Plain-text document sources
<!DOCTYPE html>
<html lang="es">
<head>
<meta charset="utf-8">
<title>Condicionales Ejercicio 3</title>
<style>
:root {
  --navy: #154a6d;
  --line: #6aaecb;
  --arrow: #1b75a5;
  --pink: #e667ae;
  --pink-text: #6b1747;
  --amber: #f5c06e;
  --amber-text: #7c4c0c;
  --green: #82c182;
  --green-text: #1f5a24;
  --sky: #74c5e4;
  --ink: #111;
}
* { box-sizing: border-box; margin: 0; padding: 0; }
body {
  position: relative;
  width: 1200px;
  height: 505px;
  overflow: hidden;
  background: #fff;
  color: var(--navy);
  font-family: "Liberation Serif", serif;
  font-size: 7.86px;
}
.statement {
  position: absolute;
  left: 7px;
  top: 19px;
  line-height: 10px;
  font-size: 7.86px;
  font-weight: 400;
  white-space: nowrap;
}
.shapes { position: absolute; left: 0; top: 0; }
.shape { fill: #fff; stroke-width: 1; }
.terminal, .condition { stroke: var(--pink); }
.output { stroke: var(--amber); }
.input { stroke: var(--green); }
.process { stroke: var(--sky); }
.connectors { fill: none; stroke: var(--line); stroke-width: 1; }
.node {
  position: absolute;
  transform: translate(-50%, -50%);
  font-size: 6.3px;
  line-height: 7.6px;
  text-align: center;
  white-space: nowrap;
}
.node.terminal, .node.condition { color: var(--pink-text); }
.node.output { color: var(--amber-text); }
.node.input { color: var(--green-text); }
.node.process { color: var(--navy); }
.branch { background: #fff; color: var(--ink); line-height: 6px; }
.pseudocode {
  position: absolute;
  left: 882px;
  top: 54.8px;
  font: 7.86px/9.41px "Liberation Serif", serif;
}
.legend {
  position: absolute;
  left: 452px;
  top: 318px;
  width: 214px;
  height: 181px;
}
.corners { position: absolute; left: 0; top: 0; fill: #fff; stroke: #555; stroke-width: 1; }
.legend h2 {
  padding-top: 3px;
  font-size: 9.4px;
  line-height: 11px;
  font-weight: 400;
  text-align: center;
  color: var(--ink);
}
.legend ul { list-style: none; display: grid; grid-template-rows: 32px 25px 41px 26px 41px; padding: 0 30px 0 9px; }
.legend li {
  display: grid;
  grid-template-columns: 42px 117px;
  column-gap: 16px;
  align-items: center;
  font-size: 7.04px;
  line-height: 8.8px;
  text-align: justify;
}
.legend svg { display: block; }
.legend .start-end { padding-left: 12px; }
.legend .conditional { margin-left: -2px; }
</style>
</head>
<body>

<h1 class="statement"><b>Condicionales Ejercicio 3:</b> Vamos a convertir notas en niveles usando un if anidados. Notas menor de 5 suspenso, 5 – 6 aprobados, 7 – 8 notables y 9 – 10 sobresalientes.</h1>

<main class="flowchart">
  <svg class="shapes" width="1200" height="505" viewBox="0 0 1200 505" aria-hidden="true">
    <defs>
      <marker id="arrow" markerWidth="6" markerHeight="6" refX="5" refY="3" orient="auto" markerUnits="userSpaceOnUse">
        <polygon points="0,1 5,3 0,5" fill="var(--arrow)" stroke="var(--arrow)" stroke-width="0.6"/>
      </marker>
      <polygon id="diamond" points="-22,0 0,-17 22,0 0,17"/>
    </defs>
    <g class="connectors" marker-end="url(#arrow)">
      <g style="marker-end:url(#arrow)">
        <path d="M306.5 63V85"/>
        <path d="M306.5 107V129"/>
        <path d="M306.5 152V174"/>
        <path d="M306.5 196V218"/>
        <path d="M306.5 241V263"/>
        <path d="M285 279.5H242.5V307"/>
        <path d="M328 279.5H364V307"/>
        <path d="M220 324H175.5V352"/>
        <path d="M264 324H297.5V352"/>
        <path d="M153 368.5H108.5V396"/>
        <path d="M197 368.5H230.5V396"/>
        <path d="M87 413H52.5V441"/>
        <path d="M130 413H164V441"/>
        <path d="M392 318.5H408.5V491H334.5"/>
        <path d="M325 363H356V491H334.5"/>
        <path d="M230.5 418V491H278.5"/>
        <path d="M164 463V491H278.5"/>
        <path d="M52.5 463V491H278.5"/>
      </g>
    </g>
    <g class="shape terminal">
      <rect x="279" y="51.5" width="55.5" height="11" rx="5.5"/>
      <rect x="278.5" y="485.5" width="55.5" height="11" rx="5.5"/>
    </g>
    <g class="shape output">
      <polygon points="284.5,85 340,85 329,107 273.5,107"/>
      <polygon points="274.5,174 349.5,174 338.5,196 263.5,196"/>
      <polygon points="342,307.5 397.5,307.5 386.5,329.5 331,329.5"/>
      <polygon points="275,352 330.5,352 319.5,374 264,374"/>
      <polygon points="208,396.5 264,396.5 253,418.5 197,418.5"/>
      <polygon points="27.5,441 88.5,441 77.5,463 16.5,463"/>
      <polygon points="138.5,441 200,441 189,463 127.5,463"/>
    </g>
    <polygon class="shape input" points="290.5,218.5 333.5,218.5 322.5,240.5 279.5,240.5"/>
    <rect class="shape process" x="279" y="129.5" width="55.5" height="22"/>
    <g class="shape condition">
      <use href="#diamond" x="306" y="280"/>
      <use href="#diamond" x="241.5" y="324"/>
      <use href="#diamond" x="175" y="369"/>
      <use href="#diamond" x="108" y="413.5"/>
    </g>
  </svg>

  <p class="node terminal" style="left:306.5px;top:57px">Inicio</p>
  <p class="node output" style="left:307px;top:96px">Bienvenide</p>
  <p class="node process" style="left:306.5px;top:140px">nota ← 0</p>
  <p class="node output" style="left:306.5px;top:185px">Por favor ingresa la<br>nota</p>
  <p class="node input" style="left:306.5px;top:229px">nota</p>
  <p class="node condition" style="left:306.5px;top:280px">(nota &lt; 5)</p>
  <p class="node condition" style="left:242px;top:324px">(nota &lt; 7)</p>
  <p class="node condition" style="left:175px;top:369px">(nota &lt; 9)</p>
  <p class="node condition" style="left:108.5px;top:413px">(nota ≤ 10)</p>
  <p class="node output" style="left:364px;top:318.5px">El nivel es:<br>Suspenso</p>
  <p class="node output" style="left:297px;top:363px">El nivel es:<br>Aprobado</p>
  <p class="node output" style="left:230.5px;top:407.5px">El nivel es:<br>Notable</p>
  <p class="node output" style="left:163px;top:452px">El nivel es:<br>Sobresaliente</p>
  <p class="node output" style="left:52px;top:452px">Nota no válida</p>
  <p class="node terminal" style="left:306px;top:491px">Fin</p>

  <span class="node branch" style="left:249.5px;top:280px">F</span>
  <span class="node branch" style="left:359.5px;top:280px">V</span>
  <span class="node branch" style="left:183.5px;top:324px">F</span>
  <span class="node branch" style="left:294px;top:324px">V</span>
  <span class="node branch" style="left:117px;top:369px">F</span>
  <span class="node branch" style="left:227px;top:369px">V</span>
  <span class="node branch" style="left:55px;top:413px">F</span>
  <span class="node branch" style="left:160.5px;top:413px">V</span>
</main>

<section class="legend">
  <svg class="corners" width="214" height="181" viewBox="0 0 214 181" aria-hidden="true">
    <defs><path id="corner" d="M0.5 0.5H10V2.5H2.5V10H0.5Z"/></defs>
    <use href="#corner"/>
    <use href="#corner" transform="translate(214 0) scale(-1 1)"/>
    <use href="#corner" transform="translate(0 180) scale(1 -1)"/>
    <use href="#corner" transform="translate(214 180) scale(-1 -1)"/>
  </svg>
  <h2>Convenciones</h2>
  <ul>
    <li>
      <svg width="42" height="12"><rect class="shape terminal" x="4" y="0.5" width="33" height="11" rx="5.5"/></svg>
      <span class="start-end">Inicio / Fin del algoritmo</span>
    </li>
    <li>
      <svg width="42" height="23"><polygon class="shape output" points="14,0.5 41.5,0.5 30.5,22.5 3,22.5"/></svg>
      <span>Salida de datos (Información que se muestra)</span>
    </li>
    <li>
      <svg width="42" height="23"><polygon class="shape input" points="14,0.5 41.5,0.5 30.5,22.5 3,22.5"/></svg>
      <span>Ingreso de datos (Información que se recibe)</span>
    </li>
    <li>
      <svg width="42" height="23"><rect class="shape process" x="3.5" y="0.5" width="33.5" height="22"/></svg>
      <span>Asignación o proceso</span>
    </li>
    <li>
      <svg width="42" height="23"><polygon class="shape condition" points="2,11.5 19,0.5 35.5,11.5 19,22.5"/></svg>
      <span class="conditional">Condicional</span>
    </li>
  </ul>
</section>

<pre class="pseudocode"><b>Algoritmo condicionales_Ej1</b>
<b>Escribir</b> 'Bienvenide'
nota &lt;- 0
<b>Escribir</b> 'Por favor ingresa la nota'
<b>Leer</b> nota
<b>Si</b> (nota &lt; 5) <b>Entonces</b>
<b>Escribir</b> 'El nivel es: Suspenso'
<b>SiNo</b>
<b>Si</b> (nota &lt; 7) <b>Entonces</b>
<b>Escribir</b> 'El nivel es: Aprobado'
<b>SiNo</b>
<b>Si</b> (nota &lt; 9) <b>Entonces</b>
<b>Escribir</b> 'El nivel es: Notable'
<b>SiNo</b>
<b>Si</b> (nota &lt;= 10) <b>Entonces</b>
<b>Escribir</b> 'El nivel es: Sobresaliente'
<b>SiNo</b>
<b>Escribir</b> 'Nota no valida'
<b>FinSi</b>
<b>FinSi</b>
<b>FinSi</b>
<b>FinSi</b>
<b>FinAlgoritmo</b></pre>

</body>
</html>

--

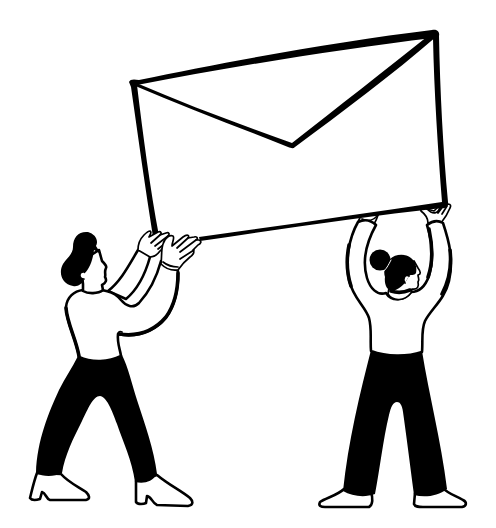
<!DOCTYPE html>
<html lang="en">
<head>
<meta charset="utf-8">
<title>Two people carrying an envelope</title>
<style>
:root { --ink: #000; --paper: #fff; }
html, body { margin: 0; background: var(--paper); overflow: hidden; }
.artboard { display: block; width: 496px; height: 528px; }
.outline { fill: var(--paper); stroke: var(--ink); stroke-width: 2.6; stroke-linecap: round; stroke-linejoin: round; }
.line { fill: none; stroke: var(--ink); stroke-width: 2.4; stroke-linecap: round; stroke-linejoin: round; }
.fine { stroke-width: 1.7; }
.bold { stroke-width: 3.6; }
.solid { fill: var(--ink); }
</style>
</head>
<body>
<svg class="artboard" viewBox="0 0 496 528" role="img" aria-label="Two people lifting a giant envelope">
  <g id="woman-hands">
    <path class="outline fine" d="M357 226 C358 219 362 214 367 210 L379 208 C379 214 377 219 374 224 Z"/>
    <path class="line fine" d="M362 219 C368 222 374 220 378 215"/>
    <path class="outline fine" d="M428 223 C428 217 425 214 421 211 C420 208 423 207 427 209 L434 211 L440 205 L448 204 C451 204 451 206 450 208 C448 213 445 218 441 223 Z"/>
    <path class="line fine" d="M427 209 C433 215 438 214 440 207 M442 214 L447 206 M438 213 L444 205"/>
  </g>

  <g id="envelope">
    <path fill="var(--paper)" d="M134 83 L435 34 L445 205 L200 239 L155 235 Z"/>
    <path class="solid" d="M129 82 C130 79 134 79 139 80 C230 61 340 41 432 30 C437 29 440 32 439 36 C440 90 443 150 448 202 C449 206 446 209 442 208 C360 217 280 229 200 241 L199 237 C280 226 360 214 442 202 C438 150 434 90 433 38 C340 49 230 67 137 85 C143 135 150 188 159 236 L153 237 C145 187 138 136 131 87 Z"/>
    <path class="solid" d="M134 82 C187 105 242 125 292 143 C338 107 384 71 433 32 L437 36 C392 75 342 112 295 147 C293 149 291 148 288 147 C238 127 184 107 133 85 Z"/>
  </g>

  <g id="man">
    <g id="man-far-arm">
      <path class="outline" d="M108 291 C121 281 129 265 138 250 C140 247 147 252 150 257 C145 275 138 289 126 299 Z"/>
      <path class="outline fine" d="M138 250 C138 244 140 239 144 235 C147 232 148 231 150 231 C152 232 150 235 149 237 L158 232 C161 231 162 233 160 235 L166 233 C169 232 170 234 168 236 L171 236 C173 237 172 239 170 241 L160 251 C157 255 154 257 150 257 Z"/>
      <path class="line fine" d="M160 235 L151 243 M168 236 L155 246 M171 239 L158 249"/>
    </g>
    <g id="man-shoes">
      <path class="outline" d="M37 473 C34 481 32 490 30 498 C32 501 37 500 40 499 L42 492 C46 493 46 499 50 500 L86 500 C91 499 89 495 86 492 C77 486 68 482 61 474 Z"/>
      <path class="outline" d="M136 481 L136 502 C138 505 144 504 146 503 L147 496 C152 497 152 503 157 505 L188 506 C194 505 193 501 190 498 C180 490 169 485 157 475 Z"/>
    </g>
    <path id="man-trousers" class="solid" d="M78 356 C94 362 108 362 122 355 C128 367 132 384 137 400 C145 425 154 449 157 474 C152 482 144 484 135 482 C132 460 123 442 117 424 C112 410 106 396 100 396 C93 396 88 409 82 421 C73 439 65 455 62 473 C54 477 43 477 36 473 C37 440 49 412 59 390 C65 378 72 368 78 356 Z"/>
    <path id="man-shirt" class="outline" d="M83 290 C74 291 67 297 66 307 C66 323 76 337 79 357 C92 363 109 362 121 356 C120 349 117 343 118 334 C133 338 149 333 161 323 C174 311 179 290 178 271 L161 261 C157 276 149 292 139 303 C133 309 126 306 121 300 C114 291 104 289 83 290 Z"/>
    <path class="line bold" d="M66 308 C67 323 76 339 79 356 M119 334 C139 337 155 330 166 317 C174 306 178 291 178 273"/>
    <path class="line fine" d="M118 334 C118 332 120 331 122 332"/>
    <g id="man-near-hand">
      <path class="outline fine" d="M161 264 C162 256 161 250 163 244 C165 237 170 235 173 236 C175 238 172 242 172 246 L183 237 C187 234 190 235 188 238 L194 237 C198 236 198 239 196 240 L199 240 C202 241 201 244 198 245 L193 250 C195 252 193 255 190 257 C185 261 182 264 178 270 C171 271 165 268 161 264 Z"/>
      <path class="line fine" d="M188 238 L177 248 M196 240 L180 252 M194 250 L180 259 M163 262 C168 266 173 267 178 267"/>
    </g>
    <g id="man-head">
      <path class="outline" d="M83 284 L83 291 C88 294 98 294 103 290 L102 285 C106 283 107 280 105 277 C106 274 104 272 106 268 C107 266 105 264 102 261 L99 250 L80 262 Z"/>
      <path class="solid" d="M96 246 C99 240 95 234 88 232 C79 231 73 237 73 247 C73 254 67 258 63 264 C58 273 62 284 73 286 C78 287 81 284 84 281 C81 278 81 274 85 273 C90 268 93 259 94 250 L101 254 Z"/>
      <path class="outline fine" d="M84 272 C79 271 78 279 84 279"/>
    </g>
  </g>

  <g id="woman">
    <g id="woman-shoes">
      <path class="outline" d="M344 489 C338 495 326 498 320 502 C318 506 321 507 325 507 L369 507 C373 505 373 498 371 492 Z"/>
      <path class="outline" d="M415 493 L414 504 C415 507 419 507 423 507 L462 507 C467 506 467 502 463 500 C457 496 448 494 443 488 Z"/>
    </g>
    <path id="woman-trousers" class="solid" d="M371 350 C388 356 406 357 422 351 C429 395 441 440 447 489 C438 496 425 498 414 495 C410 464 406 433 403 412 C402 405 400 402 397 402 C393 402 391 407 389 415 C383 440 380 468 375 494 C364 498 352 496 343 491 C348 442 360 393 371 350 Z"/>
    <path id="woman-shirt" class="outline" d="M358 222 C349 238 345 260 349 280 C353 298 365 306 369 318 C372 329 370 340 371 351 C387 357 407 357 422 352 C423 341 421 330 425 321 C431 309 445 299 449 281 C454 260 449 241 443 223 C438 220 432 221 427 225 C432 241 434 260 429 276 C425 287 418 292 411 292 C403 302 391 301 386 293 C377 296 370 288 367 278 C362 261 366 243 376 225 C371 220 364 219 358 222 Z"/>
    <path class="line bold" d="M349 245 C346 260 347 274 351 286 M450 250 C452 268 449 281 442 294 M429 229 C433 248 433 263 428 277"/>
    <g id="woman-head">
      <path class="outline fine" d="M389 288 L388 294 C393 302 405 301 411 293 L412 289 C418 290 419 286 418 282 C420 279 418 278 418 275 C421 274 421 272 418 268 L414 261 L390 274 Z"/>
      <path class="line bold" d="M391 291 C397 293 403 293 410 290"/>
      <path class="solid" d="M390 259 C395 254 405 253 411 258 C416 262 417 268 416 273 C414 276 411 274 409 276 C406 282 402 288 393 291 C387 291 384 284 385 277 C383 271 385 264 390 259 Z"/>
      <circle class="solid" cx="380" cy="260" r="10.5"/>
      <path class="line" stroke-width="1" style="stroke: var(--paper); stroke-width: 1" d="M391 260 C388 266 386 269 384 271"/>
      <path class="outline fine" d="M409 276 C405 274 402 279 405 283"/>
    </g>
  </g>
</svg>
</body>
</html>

» Problem statement
Which lines above include the word "datos"? Return each one.

» Exercise output
      <span>Salida de datos (Información que se muestra)</span>
      <span>Ingreso de datos (Información que se recibe)</span>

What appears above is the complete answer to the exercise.